If access to resources becomes the main approach at the outset, then other things will fall into place. But defining the resources is also not a simple matter of money, although central. I grew up in a low-income family. There were no books at home and communication was hampered by lack of a telephone to contact friends across the city. I shared a bedroom and had no desk or study space. An old TV that could not show BBC2 limited my cultural experience throughout my O-levels and A-levels between 1968 and 1972. The equivalent today might be trying to study in a home with little no internet access and no smartphone. But before you break out the violins, I did have a major resource to fuel my success. My mother was determined to see us do well at school. With the freely offered help of a retired teacher nearby, I passed the 11-plus and set off for a grammar school every day. Immediately, I became acutely aware of a deficit in another resource, time. Travel time each way, using two buses and significant walks in between, ate into a long working day. Homework was conducted in an exhausted state every evening. Part-time jobs further consumed my energy and time for studying throughout O-levels and A-levels. A surplus of determination and support from my mother had to compensate for a lack of intellectual resource, time, and money. It is shocking to conclude that little has changed. Those with more resources of all kinds find the road to success is smoother and easier. We might be forgiven for thinking that those with more advantages would like to keep it that way.
The late Jimmy Reid called out this self-serving behaviour back in 1972, just as I sat my A-levels. In his electrifying, and widely publicised, Rectoral speech to students at Glasgow University, ‘Alienation’, he spoke of “The feeling of despair and hopelessness that pervades people who feel with justification that they have no real say in shaping or determining their own destinies”. Having left school at 14, he was of course himself an 'alien' speaking to mostly ‘middle-class’ advantaged students at that time. Something he, and the students alike, were aware of.
He asked them to abandon the idea of self-interest and the societal advice of “bang the bell, Jack, I’m on the bus” with “A rat race is for rats. We're not rats. We're human beings. Reject the insidious pressures in society that would blunt your critical faculties to all that is happening around you, that would caution silence in the face of injustice lest you jeopardise your chances of promotion and self-advancement".
Courtesy of STV.
It will take nothing less than a seismic shift of attitude amongst the privileged to reach equality of opportunity for all with ability.
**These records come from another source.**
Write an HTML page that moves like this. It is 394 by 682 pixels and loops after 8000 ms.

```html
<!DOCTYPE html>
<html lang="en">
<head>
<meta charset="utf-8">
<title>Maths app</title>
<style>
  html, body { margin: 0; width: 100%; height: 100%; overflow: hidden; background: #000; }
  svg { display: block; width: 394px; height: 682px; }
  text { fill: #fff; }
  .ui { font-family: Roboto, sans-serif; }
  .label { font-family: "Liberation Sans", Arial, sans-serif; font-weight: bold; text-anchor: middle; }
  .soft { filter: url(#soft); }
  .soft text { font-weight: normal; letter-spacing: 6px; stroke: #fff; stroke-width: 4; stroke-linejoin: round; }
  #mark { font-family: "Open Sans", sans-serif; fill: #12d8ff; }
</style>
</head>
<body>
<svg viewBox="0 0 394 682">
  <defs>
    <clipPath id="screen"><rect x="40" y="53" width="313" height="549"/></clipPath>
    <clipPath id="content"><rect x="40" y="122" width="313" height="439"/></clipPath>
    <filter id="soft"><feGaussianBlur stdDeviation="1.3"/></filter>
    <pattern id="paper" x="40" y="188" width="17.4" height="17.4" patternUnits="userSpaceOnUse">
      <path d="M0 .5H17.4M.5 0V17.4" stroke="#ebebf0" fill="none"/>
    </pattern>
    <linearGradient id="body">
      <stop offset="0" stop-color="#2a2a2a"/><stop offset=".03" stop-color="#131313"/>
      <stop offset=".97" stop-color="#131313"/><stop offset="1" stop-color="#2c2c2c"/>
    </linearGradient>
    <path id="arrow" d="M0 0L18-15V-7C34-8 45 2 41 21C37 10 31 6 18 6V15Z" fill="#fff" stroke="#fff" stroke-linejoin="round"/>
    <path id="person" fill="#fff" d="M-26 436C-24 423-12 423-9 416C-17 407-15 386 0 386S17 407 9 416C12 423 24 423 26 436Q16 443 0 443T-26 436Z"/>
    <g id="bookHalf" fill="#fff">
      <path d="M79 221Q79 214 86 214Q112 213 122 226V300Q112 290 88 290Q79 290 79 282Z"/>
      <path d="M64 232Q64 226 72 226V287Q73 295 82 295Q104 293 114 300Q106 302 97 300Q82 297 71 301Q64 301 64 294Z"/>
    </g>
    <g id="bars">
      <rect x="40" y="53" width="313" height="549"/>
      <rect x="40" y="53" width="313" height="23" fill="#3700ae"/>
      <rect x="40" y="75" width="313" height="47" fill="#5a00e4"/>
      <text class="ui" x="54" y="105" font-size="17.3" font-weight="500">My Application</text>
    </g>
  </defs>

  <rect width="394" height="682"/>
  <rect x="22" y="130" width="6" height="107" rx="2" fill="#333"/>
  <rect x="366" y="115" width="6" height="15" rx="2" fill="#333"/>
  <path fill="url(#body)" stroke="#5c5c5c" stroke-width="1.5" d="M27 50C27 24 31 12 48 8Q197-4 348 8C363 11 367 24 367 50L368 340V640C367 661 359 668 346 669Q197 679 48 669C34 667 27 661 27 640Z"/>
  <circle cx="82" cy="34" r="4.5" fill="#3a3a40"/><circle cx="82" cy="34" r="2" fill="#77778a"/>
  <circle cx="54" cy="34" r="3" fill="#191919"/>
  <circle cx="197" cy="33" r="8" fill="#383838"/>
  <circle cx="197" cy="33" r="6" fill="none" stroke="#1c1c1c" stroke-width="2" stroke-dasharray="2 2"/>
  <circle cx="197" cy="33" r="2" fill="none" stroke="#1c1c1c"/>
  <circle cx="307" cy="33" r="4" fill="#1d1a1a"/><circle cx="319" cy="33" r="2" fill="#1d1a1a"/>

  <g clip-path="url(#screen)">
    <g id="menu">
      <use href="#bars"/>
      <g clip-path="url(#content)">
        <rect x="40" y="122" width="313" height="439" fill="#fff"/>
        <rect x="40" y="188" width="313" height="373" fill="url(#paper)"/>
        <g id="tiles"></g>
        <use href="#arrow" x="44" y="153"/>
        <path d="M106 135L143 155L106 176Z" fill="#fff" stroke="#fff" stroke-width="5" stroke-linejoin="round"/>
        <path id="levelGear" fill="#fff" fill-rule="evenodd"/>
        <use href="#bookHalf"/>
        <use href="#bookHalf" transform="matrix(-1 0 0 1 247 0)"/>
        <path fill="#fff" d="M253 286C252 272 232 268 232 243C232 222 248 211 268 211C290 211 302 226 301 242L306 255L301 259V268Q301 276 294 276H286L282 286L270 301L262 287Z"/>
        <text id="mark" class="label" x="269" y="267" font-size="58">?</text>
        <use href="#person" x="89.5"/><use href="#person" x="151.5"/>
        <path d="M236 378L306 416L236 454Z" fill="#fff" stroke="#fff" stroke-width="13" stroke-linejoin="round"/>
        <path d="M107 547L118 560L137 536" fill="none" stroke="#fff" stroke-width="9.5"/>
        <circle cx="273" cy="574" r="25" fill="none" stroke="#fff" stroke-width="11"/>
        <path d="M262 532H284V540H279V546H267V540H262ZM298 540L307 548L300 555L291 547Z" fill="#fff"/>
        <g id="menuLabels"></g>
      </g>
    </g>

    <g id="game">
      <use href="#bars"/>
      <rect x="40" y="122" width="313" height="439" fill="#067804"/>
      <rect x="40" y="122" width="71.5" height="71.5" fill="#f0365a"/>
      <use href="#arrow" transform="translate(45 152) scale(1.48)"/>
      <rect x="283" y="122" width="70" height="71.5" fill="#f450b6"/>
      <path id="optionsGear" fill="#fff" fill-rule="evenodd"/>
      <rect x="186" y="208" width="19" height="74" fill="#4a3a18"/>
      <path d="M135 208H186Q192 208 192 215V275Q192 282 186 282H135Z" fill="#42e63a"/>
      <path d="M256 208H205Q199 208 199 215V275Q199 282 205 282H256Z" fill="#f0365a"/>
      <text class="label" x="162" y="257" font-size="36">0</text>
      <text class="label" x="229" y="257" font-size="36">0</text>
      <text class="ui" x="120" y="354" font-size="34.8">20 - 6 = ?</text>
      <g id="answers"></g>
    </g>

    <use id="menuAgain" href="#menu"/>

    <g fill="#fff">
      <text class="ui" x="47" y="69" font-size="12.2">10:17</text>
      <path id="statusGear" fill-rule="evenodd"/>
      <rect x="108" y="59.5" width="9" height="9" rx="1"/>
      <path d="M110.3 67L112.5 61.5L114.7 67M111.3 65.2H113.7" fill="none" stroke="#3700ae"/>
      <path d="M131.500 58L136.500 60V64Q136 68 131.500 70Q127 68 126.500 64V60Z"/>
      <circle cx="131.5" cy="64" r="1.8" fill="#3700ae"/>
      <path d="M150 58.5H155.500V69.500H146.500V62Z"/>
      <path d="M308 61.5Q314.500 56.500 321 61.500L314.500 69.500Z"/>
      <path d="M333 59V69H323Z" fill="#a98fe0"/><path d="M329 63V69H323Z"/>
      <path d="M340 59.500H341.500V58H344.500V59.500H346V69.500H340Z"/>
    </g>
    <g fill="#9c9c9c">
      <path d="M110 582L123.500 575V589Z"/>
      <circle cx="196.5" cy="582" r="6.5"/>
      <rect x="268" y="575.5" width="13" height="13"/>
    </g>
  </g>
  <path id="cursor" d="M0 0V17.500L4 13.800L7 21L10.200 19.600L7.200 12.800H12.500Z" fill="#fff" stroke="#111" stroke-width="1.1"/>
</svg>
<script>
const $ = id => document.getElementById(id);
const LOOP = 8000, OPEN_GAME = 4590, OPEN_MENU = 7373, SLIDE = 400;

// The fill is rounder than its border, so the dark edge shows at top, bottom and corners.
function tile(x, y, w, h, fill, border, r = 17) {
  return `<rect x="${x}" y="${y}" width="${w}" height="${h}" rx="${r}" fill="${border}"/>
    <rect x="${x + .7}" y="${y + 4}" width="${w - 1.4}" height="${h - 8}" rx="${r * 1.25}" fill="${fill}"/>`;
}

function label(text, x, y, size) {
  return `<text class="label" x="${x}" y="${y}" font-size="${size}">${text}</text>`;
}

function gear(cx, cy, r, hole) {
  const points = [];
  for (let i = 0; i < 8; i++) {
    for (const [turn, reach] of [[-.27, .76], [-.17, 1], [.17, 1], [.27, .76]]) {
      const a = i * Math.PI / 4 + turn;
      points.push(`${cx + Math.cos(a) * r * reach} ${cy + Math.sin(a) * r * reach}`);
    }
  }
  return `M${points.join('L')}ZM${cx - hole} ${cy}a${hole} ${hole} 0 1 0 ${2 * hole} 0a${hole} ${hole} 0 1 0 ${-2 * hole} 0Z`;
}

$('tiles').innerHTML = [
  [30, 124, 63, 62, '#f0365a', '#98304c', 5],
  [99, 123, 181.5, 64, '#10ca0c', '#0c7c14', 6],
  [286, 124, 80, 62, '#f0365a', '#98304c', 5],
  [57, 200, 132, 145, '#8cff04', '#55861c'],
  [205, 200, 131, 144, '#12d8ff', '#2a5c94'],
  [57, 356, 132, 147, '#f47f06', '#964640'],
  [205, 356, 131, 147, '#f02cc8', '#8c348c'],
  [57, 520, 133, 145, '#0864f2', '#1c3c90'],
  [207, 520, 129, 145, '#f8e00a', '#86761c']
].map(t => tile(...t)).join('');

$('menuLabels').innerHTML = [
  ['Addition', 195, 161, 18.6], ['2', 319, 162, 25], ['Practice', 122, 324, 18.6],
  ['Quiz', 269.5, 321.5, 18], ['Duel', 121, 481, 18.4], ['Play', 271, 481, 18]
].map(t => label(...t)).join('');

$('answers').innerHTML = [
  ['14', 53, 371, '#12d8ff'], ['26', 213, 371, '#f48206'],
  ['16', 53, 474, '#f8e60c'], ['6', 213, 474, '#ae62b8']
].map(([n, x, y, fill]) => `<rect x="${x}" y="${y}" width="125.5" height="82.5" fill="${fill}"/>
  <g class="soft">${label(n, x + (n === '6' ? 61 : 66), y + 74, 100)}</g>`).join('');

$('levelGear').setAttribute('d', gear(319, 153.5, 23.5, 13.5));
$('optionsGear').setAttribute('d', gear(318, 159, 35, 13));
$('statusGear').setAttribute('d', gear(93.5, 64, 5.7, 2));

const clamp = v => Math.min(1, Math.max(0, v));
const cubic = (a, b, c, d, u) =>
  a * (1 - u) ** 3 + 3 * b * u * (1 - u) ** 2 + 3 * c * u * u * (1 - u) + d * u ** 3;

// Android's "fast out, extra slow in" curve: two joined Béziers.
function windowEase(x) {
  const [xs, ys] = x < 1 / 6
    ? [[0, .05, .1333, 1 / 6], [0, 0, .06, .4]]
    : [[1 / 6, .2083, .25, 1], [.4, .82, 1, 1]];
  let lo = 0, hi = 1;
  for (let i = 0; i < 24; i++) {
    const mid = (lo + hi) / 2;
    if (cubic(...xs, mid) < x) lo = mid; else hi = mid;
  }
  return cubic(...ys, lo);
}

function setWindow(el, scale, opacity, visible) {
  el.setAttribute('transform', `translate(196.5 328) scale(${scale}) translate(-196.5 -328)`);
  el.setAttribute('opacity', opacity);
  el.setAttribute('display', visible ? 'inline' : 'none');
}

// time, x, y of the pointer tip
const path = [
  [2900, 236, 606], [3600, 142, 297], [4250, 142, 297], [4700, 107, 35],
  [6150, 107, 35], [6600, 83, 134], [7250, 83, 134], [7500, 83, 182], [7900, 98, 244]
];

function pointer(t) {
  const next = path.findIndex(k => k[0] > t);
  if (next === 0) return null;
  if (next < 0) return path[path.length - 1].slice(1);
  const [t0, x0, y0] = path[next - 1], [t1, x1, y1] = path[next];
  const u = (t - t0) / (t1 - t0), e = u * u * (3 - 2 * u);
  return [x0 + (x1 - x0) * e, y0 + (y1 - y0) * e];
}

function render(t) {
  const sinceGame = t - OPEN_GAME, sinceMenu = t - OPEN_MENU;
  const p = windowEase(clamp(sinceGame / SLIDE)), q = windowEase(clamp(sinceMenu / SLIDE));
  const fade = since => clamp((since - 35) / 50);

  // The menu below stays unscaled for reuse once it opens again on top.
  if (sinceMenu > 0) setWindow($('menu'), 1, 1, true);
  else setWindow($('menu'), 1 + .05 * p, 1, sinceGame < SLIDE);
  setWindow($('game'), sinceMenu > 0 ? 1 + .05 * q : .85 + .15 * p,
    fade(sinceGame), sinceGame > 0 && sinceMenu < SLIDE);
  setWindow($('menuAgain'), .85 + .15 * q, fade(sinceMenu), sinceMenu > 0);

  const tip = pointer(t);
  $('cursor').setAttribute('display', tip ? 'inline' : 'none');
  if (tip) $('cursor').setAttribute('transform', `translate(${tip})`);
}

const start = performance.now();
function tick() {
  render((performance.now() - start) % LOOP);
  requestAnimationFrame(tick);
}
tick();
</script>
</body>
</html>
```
The resulting prejudice, and the alienation it engenders, is a powerful force. But overcoming it will come at a price and should not be avoided. Ian Mearns would be unimpressed by the story today of students from his part of the country in the North East being mocked for their accent by advantaged students from elsewhere in the country (The Guardian 19th October 2020 ‘Students from northern England facing 'toxic attitude' at Durham University’). It encapsulates how far we still must go. My Coventry accent mostly dissipated a long time ago, but at least I am aware of that. I suspect Ian Mearns would effectively put down such mocking if they dared to try. Equally, I suspect none of them would dare to try the same to me.
Mike Larkin, retired from Queen's University Belfast after 37 years teaching Microbiology, Biochemistry and Genetics. He has served on the Senate and Finance and planning committee of a Russell Group University.